(Number of Groupons sold * 70%, thanks to breakage!)
Opportunity Cost of Cannibals : _______
(Redemption Number * 10% * Average Profit of a Sale. You may want to adjust the %.)
Value of New Regulars : _______
(Redemption Number * Average Profit of a Sale * Return Rate * Number of Returns)
According to Professor Dholakia’s research, the Return Rate can vary between 13 and 31 percent. For the number of returns, you’ll have to use your expected life of a customer relationship.
Lastly, very important to consider: what it cost you to offer the deal.
Cost to Offer : _______
(Redemption number * average Cost of Goods Sold)
Whew, that’s a lot of math. Now for the grand finale!
Rough Estimate of What a Groupon Is Worth =
Final Revenue + Value of New Regulars – Cost to Offer – Opportunity Cost of Cannibals
You could throw in miscellaneous factors mentioned previously, like overcrowding or marketing value, but those will vary considerably across businesses and may stray into the realm of pure guesswork. (Of course, if you’d be interested in having a more sophisticated calculation done, with fancy MBA terminology like “net present value” and “discounted cash flows,” there are plenty of smart and talented folks at Babson who could do exactly that.)
What It All Means

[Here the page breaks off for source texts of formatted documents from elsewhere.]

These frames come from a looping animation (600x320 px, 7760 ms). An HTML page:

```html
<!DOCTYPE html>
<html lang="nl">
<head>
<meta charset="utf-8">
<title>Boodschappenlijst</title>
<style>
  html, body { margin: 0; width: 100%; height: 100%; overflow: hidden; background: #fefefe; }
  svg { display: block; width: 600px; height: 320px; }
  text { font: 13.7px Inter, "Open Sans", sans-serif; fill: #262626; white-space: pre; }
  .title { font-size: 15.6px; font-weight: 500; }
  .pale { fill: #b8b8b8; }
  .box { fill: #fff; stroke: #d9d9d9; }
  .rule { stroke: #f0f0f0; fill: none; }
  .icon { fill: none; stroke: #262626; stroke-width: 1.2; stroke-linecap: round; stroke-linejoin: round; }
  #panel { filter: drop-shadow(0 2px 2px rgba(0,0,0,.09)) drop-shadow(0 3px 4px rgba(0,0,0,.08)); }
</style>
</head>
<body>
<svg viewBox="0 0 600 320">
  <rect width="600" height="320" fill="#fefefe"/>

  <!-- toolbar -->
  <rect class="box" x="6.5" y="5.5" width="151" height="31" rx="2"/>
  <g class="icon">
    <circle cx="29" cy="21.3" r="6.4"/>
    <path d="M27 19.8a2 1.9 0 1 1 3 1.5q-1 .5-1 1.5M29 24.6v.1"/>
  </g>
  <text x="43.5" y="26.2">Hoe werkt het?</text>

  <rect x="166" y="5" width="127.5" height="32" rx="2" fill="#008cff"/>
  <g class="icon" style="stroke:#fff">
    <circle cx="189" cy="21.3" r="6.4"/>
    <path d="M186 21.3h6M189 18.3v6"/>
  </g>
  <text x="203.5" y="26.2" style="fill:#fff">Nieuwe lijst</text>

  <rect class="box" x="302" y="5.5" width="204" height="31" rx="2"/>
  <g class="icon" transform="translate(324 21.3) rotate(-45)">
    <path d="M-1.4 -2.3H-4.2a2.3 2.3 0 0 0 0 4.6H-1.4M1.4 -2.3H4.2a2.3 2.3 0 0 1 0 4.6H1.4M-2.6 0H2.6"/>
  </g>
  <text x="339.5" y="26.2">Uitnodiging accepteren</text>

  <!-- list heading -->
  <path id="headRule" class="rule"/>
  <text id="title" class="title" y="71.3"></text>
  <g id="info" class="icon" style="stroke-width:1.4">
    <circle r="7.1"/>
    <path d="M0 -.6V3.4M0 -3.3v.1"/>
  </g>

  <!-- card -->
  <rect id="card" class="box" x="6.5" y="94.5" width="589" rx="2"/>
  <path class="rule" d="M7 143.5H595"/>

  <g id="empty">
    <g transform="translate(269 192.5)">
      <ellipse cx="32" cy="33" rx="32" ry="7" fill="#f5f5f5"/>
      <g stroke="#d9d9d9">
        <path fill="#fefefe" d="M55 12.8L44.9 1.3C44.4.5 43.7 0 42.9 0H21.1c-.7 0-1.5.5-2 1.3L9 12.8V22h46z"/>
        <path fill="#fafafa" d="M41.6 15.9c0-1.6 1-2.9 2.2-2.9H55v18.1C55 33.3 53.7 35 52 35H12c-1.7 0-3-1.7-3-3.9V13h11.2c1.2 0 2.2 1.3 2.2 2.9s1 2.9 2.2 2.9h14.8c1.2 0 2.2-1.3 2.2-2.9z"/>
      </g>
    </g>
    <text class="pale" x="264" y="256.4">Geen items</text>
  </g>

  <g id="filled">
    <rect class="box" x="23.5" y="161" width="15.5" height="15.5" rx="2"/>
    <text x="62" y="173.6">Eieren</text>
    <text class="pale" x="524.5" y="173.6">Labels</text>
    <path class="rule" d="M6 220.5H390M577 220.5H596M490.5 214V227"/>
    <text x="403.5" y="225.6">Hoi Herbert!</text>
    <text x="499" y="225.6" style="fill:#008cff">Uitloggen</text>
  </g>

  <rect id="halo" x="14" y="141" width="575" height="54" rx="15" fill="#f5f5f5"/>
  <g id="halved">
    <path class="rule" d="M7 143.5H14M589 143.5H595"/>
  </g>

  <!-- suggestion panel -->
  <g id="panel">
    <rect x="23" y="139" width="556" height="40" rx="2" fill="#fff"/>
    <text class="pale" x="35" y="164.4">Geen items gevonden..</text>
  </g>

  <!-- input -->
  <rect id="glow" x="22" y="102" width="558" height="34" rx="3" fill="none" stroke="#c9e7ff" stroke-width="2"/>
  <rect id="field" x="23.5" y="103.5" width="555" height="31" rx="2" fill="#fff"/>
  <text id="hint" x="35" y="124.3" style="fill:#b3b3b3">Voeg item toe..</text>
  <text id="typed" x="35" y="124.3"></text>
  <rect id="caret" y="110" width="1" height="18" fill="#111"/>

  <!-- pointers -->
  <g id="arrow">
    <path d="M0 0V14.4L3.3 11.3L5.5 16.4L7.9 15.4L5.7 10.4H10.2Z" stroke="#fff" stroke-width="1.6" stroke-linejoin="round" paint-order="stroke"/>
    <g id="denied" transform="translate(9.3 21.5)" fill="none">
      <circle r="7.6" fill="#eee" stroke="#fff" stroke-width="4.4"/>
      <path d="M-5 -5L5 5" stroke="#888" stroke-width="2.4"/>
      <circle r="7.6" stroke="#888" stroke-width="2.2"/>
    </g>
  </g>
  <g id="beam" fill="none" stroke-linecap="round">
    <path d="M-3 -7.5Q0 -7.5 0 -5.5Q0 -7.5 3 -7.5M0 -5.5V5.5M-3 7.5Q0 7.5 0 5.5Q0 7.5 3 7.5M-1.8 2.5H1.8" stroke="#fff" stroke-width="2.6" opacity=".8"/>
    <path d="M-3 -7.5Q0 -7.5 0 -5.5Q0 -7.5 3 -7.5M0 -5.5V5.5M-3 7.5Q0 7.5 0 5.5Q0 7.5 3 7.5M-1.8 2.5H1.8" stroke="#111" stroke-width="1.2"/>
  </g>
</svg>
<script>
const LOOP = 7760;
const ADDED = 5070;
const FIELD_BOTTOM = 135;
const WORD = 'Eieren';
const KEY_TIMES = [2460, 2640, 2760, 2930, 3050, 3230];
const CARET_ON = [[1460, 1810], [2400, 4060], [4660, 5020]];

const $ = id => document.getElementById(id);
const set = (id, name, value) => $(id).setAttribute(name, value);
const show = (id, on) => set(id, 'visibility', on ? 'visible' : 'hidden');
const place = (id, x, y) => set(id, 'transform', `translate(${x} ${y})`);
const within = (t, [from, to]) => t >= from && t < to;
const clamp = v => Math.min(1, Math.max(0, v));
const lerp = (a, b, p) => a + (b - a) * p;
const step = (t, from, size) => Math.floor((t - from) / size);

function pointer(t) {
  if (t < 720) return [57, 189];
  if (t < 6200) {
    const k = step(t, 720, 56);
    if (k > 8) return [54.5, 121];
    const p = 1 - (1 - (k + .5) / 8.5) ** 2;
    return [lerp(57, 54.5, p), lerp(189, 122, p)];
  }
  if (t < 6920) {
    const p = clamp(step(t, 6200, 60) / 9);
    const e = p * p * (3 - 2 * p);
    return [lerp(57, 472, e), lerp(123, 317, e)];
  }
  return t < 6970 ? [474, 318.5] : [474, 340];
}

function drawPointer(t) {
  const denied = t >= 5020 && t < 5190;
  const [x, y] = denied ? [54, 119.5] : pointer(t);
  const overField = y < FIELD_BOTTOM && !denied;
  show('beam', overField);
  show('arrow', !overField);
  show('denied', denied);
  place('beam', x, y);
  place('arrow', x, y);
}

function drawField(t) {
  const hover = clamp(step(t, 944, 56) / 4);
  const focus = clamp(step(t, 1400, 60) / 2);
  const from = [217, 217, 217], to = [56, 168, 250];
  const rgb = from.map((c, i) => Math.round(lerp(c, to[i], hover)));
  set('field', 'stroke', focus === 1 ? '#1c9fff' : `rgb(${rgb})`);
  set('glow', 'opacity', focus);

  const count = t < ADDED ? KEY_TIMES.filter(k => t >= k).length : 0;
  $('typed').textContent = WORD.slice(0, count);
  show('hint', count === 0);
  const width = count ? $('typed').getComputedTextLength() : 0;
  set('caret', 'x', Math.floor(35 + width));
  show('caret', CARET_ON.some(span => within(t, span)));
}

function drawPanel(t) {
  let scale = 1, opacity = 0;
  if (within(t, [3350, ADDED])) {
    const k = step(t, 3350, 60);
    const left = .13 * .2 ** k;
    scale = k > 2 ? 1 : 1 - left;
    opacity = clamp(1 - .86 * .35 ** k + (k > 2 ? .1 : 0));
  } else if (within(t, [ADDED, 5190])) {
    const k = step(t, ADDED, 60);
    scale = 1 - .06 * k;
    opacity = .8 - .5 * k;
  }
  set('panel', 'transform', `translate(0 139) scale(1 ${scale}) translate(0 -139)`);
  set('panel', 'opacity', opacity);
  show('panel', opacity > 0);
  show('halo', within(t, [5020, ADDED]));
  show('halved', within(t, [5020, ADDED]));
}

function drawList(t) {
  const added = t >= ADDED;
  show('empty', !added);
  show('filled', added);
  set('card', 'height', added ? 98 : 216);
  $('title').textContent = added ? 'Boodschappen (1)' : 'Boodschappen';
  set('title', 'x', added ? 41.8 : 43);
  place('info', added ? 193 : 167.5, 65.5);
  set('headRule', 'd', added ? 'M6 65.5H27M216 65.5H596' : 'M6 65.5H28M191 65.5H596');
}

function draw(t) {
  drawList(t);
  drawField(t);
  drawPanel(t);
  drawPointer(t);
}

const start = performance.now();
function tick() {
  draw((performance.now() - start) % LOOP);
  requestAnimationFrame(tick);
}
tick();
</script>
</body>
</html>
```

After running this calculation for a local restaurant—1,000 Groupons sold at $10 for $20 face value, $18 average purchase with $9 average cost of goods sold, with new customers returning an average of twice—I found that running a Groupon deal was essentially a break-even proposition, plus or minus $500 depending on how optimistic I chose to be with the assumptions—hardly a runaway success. The most impactful factor is what I described as the Return Rate: while you won’t be able to get a majority of bargain hunters to return to your establishment, the difference between being able to capture 15 percent and 30 percent represents the difference between making money and losing money.
In essence, this demonstrates that a Groupon offering will do little to help a venue with an undifferentiated product, like the uninspiring pizza/sub/wings shops ubiquitous in the Boston metro area, while it could substantially expand the customer base for a more unique establishment that has a higher chance of luring customers back with a distinctive product or service, even when the next guy is offering a 70 percent off social coupon.